Largest sum of fry released into Yangtze
Aquatic populations in the Yangtze, China's longest river, multiplied by millions Thursday morning, as the country released an unprecedented number of fish fry into the water to help replenish dwindling fishery stocks.
"We are pouring nearly 400 million fry of rare aquatic and commercially important fish species into the river," said Minister of Agriculture Du Qinglin.
The move was aimed at contributing to the sustainable development of fisheries and improvement of ecological system in the Yangtze, he said Thursday at a fry releasing ceremony in Wuhan, capital of Central China's Hubei Province.
Hubei, where one-sixth of the 6,300-kilometre river winds through, released sturgeons and four species of carp farmed in China into the river. Nine other provinces and municipalities along the river did the same Thursday.
In Wuhan alone, 10,000 artificially-bred Chinese sturgeons, including 300 more than 1 metre long, were put into the river together with 10,000 carp fry.
The fry release, which coincided with the World Earth Day, is the largest amount in recent years, said Li Jianhua, vice-director of the ministry's Fisheries Bureau.
A species 140 million years old, the Chinese sturgeon is the oldest kind of fish in the Yangtze and one of the oldest vertebrates in the world.
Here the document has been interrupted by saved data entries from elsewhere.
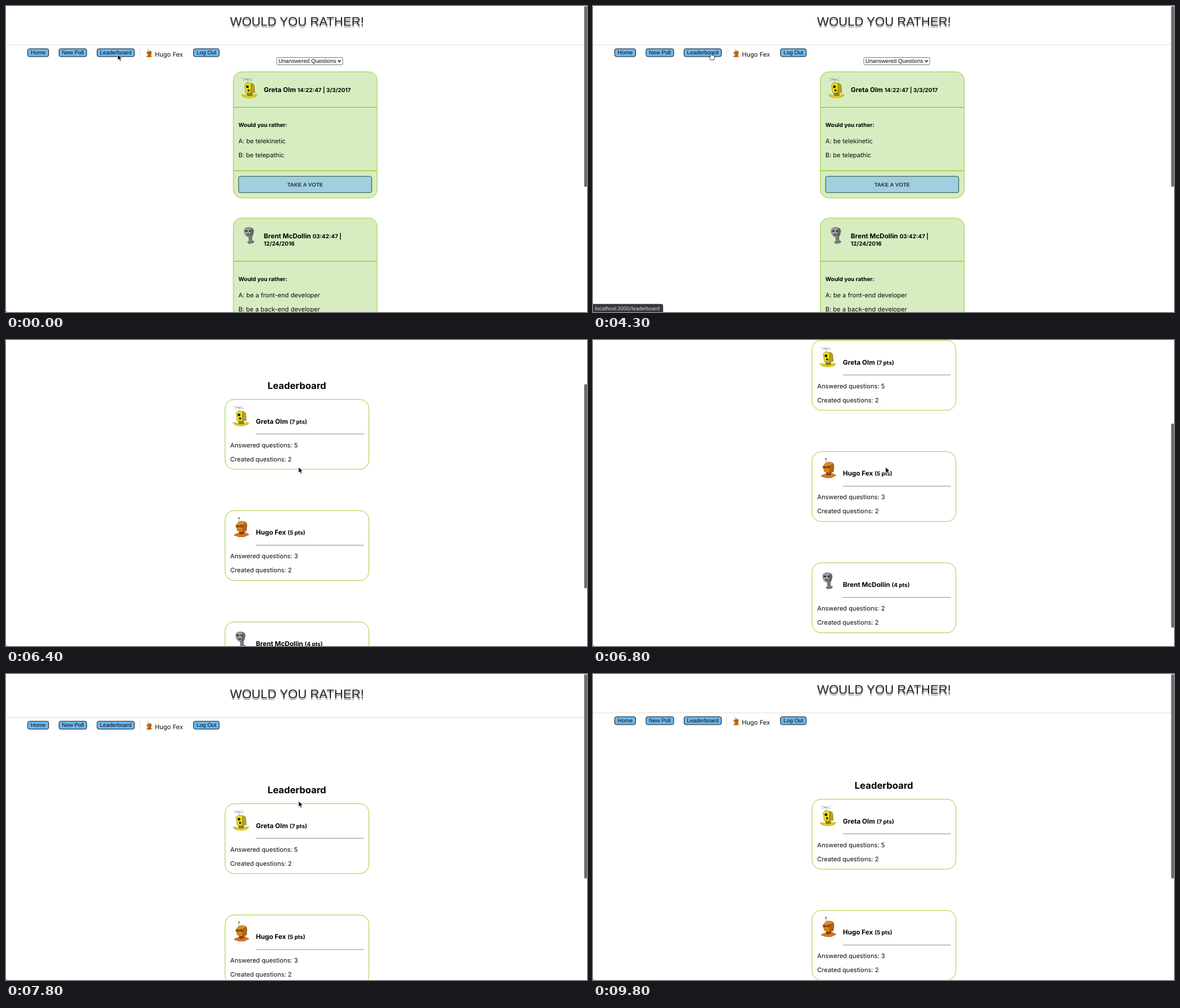
An HTML page that plays this animation: 1030 px wide and 544 px high, repeating every 9900 ms.

```html
<!DOCTYPE html>
<html lang="en">
<head>
<meta charset="utf-8">
<title>Would you rather</title>
<style>
  html, body { margin: 0; width: 100%; height: 100%; overflow: hidden; background: #fff; }
  svg { display: block; width: 1030px; height: 544px; }
  text { font: 11.1px Inter, sans-serif; fill: #0b0b0b; white-space: pre; text-rendering: geometricPrecision; }
  .bold { font-size: 11.7px; font-weight: 700; fill: #000; }
  .small { font-size: 9.95px; font-weight: 700; fill: #000; }
  .heading { font-size: 16.6px; font-weight: 700; fill: #000; }
  .title { font: 22.1px "Liberation Sans", Arial, sans-serif; }
  .control { font: 9.85px "Liberation Sans", Arial, sans-serif; }
  .vote { font: bold 9.65px "Liberation Sans", Arial, sans-serif; fill: #24393f; }
  .status { font: 9.3px Roboto, sans-serif; fill: #d5d6d8; }
</style>
</head>
<body>
<svg viewBox="0 0 1030 544">
  <defs>
    <g id="yellow" stroke="#4b4710" stroke-width=".5">
      <path d="M4 2L23 6M6 6L22 2M10 1L17 7M14 4V11" stroke="#777" fill="none"/>
      <path d="M3 31Q8 30 12 32H22Q27 29 32 31Q29 37 17 37Q6 37 3 31Z" fill="#e0cf1c" stroke="#b5a81e"/>
      <path d="M6 32L10 35M25 35L30 32" stroke="#8a8a2a"/>
      <path d="M13 29H23L22 33H14Z" fill="#8f850e"/>
      <path d="M9 14Q11 10 15 10L21 11L20 28L11 28Z" fill="#efdd16"/>
      <path d="M21 11Q26 12 26 16L27 27L20 28Z" fill="#b5a519"/>
      <path d="M12 15H16V19H12Z" fill="#151508"/>
      <circle cx="16" cy="23.5" r="1.8" fill="#151508"/>
    </g>
    <g id="orange" stroke="#6b3b0c" stroke-width=".5">
      <path d="M14 2V10M12 4H16" stroke="#555"/>
      <circle cx="14" cy="2" r=".9" fill="#555"/>
      <path d="M5 33Q10 29 16 29L25 28L32 32L23 36H14Z" fill="#df7617"/>
      <path d="M15 25H23V30L18 32L14 30Z" fill="#854410"/>
      <path d="M9 16Q11 10 18 8L25 9Q28 11 28 16L27 25L20 28L11 25Z" fill="#e58a20"/>
      <path d="M21 14L27 11Q28 13 28 16L27 25L20 28Z" fill="#b86313"/>
      <path d="M8 16L21 15V19L9 19Z" fill="#a75d19"/>
      <path d="M11 17H13M17 17H19" stroke="#221408" stroke-width="1.3"/>
      <path d="M12 23H19" stroke="#70390b"/>
    </g>
    <g id="gray" stroke="#3b3b40" stroke-width=".5">
      <path d="M16 22H22L22 30L26 32L24 35L16 36L14 33L17 31Z" fill="#85858a"/>
      <path d="M17 26H22M17 29H22M16 33H24" fill="none"/>
      <path d="M8 13Q9 7 16 7Q25 7 25 14L23 22L15 24Q9 22 8 13Z" fill="#98989d"/>
      <path d="M21 8Q25 10 25 14L23 22L19 23Z" fill="#68686d"/>
      <path d="M10 13.5H14M17 13.5H20" stroke="#211c27" stroke-width="2.2"/>
      <path d="M13 20H18" stroke="#29292d" stroke-width="1.8"/>
    </g>
  </defs>
  <g id="page">
    <g id="header"></g>
    <g id="home"></g>
    <g id="leaderboard"></g>
  </g>
  <rect id="thumb" x="1025" width="5" rx="2" fill="#6d6d6d"/>
  <path d="M0 541.5Q.5 543.5 2 544H0Z" fill="#333"/>
  <g id="status">
    <path d="M0 530H121Q124 530 124 533V544H0Z" fill="#38393c" stroke="#222" stroke-width=".5"/>
    <text class="status" x="3.5" y="541">localhost:3000/leaderboard</text>
  </g>
  <g id="cursor" stroke="#fff" stroke-width=".8" stroke-linejoin="round">
    <path id="arrow" d="M0 0V10.3L2.4 8.1L4.1 12L6 11.2L4.3 7.4H7.5Z" fill="#000"/>
    <path id="hand" d="M-1 1Q0-.8 1.2 1V4.6Q2.3 3.8 3 5Q4.2 4.3 4.8 5.5Q6.2 5 6.3 6.8V9Q5.5 11 5.2 13H-.7Q-1.2 11-3.2 8.7Q-4 6.6-2.4 6.8L-1 8Z" fill="#fff" stroke="#111"/>
  </g>
</svg>
<script>
const LOOP = 9900, STEP = 100, VIEW = 544;
const el = id => document.getElementById(id);

const text = (x, y, content, style = "", extra = "") =>
  `<text x="${x}" y="${y}" class="${style}" ${extra}>${content}</text>`;
const box = (x, y, w, h, r, fill, stroke) =>
  `<rect x="${x}" y="${y}" width="${w}" height="${h}" rx="${r}" fill="${fill}" stroke="${stroke}"/>`;
const line = (x1, x2, y, color, width = 1) =>
  `<path d="M${x1} ${y}H${x2}" stroke="${color}" stroke-width="${width}"/>`;
const robot = (kind, x, y, scale = 1) =>
  `<use href="#${kind}" transform="translate(${x} ${y}) scale(${scale})"/>`;
const nameLine = (x, y, name, detail) =>
  text(x, y, `${name} <tspan class="small">${detail}</tspan>`, "bold");

const GREEN = "#9acd32";
const users = [
  { name: "Greta Olm", robot: "yellow", answered: 5, created: 2 },
  { name: "Hugo Fex", robot: "orange", answered: 3, created: 2 },
  { name: "Brent McDollin", robot: "gray", answered: 2, created: 2 },
];

function header() {
  const buttons = [["Home", 38.5, 37], ["New Poll", 94, 49], ["Leaderboard", 161.5, 66], ["Log Out", 332.5, 45.5]];
  const title = (y, color) => text(516, y, "WOULD YOU RATHER!", "title", `text-anchor="middle" style="fill:${color}"`);
  return title(37.5, "#999") + title(36, "#fff") + title(34.5, "#222")
    + line(0, 1025, 69, "#ddd")
    + buttons.map(([label, x, w]) => box(x, 76, w, 14, 3, "#6bb9f0", "#111")
      + text(x + w / 2, 86.4, label, "control", 'text-anchor="middle"')).join("")
    + '<path d="M237 75V91" stroke="#ddd"/>'
    + robot("orange", 246, 76, 0.42) + text(264, 90, users[1].name);
}

function pollCard(user, y, split, time, date, options) {
  const bodyTop = y + split;
  return box(403, y, 255, split + 161, 15, "#d7edc1", GREEN)
    + robot(user.robot, 414, y + 9.5)
    + nameLine(457, y + (date ? 35.5 : 36), user.name, time)
    + (date ? text(457, y + 48.5, date, "small") : "")
    + line(403, 658, bodyTop, GREEN, 1.6)
    + text(412, bodyTop + 35, "Would you rather:", "small")
    + text(412, bodyTop + 64, "A: " + options[0])
    + text(412, bodyTop + 89, "B: " + options[1])
    + line(403, 658, bodyTop + 112.5, GREEN, 1.6)
    + box(412.3, bodyTop + 122.5, 236, 29, 3, "#a1cfe0", "#26483d")
    + text(530.3, bodyTop + 140.5, "TAKE A VOTE", "vote", 'text-anchor="middle"');
}

function home() {
  return box(480, 91.5, 117, 13, 2, "#fff", "#777")
    + text(483, 101.3, "Unanswered Questions", "control")
    + '<path d="M588.5 96.5L591 99.5L593.5 96.5" fill="none" stroke="#111" stroke-width="1.4"/>'
    + pollCard(users[0], 117, 63.3, "14:22:47 | 3/3/2017", "", ["be telekinetic", "be telepathic"])
    + pollCard(users[2], 377, 76.7, "03:42:47 |", "12/24/2016", ["be a front-end developer", "be a back-end developer"]);
}

function scoreCard(user, i) {
  const y = 222.6 + i * 197.8;
  return box(388.3, y, 255, 124.3, 16, "#fff", GREEN)
    + robot(user.robot, 399, y + 10.5)
    + nameLine(443, y + 43, user.name, `(${user.answered + user.created} pts)`)
    + line(443, 634, y + 61.5, "#888")
    + text(397.5, y + 85, "Answered questions: " + user.answered)
    + text(397.5, y + 110, "Created questions: " + user.created);
}

el("header").innerHTML = header();
el("home").innerHTML = home();
el("leaderboard").innerHTML =
  text(515.7, 204, "Leaderboard", "heading", 'text-anchor="middle"') + users.map(scoreCard).join("");

// Rows: time, then the values reached at that time.
const cursorPath = [
  [0, 198, 86], [900, 48, 82], [1400, 55, 75], [1800, 57.5, 83], [2500, 57.5, 83],
  [3500, 205, 84], [4300, 209, 83], [5400, 209, 83], [5900, 518.7, 226],
  [8500, 518.7, 226], [9300, 644, 548], [LOOP, 644, 548],
];
const scrollPath = [
  [0, 0], [5900, 0], [6100, 22], [6400, 117], [6700, 205], [7000, 256], [7300, 271.5],
  [7450, 271.5], [7700, 0], [7800, -8], [8000, -3], [8200, 0], [LOOP, 0],
];
const linear = p => p;
const smooth = p => p * p * (3 - 2 * p);

function along(path, t, ease) {
  const i = path.findIndex(row => row[0] > t);
  const [from, to] = [path[i - 1], path[i]];
  const p = ease((t - from[0]) / (to[0] - from[0]));
  return from.slice(1).map((v, k) => v + (to[k + 1] - v) * p);
}
const show = (id, on) => el(id).setAttribute("visibility", on ? "visible" : "hidden");

function draw(now) {
  const t = Math.floor(now % LOOP / STEP) * STEP;
  const onBoard = t >= 4700;
  const pointing = t >= 3600 && t <= 5400;
  const [scroll] = along(scrollPath, t, linear);
  const [x, y] = along(cursorPath, t, smooth);
  const pageHeight = onBoard ? 815.5 : 922;

  show("home", !onBoard);
  show("leaderboard", onBoard);
  el("page").setAttribute("transform", `translate(0 ${-scroll})`);
  el("thumb").setAttribute("y", Math.max(0, scroll) * VIEW / pageHeight + 0.5);
  el("thumb").setAttribute("height", VIEW * VIEW / pageHeight);
  show("status", t >= 3800 && t <= 5500);
  show("arrow", !pointing);
  show("hand", pointing);
  el("cursor").setAttribute("transform", `translate(${x} ${y})`);
  requestAnimationFrame(() => draw(performance.now()));
}
draw(performance.now());
</script>
</body>
</html>
```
They are dubbed "living fossils" of the Yangtze River and are under top protection in China, just like giant pandas.
The Chinese sturgeon and other sturgeon species in the river have been so depleted that they are currently on the World Conservation Union Red List of Threatened Species.
Gen Xianchuan, a Wuhan resident, said 30 years ago local residents could see Chinese sturgeons just standing on a ship.
"Youngsters nowadays can probably only see them on TV or in an aquarium," said the 53-year-old. "Illegal fishing plus industrial waste might have taken them all from the river."
And the problem has affected more than just the rare species.
Over-harvesting, dams, and pollution have combined in recent years to drastically reduce the annual aquatic catch in the river to 100,000 tons in recent years, less than one-fourth of what Yangtze River Valley fishermen caught in 1954, when the take reached 427,000 tons, said bureau sources.
Historically, the Yangtze River contributes 60 per cent of China's total annual freshwater catch and the four species of carp -- black, grass, silver and big-head carp -- make up half of the Yangtze's annual fish output, said Li.
To help reverse the dwindling fish populations, China has imposed a moratorium on fishing along the Yangtze for the second year, idling fishing boats on the middle and lower reaches for three months starting April 1, and banning fishing on the upper reaches of the river from February 1 to April 30.
Yang Limin, director of the Yangtze Programme of the World Wildlife Fund for China, said the fry release will help popularize resource conservation and ecological protection among the public, in addition to helping supplement wild populations.
But it is also of paramount importance to improve the living habitat of the aquatic species, which calls for intensified pollution prevention efforts.